The terrorists who committed the 2003 Istanbul attacks were locals, that is, Turks. And when filmmaker Theo van Gogh was murdered in the Netherlands last year, the murderer and his supporters were also part of the Muslim community.
This fanaticism is what feeds terrorism. And this is precisely why Muslims must play an active role in opposing hate sermons and incitement to terrorism and extremism in their mosques.
Arresting and detaining these dangerous people can make sense, at least until a final decision is reached on their deportation. However, such detention must always be subject to time limits and court review.
We feel very honored to have been offered the responsibility to host this great event, Berlin is a wonderful city that is developing at a tremendous rate, and this decision means that we can now prepare to welcome the world's best athletes to a fascinating place.
The vast majority of Muslims living here are peaceful citizens. Unfortunately, however, we also see religious and political fanaticism among Muslim groups in Germany.
This will help us next year with the World Cup. I can imagine a lot of visitors from abroad will be here and asking what happened between 1933 and 1945. A lot of that will come up. I think this will make an important contribution to those discussions.

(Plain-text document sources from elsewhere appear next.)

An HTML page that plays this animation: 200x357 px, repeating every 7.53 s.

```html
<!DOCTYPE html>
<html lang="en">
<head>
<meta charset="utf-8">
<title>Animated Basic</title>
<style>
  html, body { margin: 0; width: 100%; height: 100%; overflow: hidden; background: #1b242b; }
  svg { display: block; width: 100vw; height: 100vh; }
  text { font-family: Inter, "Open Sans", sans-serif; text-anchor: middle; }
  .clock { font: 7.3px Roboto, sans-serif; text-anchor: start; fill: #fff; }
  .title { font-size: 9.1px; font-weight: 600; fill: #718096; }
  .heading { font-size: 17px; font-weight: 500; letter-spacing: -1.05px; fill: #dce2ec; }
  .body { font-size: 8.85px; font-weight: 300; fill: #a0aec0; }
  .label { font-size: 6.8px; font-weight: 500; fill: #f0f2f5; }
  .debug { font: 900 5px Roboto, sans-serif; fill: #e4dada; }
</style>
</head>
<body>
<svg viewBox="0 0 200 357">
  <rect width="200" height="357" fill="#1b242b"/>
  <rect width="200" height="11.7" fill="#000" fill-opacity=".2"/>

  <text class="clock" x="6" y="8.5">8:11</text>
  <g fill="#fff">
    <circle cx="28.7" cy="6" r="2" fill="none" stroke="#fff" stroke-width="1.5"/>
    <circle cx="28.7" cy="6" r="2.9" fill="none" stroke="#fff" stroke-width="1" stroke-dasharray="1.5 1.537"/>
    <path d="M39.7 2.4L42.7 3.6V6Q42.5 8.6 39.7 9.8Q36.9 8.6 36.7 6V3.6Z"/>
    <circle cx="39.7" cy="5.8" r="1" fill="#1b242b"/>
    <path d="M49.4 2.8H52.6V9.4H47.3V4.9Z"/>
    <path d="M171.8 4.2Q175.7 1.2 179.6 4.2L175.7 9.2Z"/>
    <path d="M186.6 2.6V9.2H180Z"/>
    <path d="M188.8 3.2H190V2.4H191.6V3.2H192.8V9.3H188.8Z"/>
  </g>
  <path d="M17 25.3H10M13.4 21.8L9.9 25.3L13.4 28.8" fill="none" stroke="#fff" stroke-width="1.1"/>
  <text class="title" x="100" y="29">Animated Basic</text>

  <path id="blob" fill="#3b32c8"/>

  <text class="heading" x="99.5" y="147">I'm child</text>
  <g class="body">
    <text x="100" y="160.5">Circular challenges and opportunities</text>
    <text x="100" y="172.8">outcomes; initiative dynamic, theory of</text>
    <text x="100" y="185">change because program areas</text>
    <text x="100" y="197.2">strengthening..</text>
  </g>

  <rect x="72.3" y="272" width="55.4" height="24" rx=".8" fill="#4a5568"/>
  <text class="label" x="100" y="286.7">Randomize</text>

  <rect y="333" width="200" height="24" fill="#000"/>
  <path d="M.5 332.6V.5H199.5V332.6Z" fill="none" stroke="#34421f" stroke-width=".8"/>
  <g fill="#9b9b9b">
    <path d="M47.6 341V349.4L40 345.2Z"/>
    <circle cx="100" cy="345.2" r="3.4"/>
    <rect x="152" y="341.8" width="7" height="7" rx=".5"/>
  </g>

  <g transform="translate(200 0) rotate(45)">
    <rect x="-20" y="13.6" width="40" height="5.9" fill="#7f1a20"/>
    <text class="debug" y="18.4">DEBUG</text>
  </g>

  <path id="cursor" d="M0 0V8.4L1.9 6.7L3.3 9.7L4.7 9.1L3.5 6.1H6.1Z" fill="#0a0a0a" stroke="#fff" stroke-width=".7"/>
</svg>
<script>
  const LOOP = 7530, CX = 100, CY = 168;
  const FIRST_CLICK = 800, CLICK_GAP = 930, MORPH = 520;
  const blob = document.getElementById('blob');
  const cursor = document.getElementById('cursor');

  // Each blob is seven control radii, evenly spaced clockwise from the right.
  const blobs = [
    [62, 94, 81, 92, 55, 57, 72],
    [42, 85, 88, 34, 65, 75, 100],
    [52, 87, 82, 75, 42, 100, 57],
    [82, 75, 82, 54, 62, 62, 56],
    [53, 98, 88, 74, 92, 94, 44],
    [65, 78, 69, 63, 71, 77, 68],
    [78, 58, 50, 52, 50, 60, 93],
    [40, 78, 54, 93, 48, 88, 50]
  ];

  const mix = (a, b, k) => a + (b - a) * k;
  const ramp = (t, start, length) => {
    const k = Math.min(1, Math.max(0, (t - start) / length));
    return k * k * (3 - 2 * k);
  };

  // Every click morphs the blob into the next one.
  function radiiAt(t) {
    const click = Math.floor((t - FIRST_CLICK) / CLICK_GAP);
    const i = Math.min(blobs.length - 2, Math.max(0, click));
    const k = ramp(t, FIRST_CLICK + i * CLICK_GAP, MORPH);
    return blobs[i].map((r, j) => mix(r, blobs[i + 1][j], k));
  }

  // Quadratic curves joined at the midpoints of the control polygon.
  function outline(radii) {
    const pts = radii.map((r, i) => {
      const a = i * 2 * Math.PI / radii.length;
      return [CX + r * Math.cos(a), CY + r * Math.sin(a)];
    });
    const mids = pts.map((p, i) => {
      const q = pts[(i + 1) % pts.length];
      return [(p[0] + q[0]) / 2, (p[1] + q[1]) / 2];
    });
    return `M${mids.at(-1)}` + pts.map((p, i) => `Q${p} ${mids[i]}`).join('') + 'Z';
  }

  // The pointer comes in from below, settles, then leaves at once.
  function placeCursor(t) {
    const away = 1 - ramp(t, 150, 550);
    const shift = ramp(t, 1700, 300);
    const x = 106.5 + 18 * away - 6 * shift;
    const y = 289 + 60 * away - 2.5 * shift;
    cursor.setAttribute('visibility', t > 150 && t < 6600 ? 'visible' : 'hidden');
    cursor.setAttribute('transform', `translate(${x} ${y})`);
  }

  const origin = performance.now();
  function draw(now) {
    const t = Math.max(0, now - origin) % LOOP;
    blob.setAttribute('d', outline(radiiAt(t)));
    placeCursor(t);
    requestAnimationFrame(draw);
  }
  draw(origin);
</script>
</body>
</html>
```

After Madrid, we intensified our investigative efforts once again, and we are in the process of bringing about expansions in security laws and creating an index file system.
It's a mistake to assume that Islamists always come from the slums. Indeed, many come from affluent families but for some reason just couldn't manage to integrate into Western society, even though they had good opportunities for advancement.
And now when we hear that Iran and Iraq plan to cooperate more closely and that a fundamentalist is coming to power in Tehran a man about whom we cannot be sure that he is absolutely averse to terrorism it is very worrisome.
Incidentally, our railroad facilities are under video surveillance by the federal police. However, the federal and state governments will have to determine whether video surveillance shouldn't be significantly expanded to a certain degree.
We can no longer apply the classic criteria to clearly determine whether and when we should use military force. We are waging war in Afghanistan, for example, but it's an asymmetrical war where the enemies are criminals instead of soldiers.
On the other hand, all kinds of adventurous schemes to add security checkpoints to subway and bus systems have been circulating since the London attacks. This is nonsense. No one can guaranty 100 percent security.
Freedom of the press is not questioned when investigative journalism unearths scandals, But that does not mean that every classified state document should be made available to journalists.
The military has been tremendously important in the past during catastrophes and in protecting the population. But it shouldn't become an auxiliary police force.
It is a warning to all those who may think about becoming involved with a terrorist network, people who are willing to destroy their own lives are hard to deter.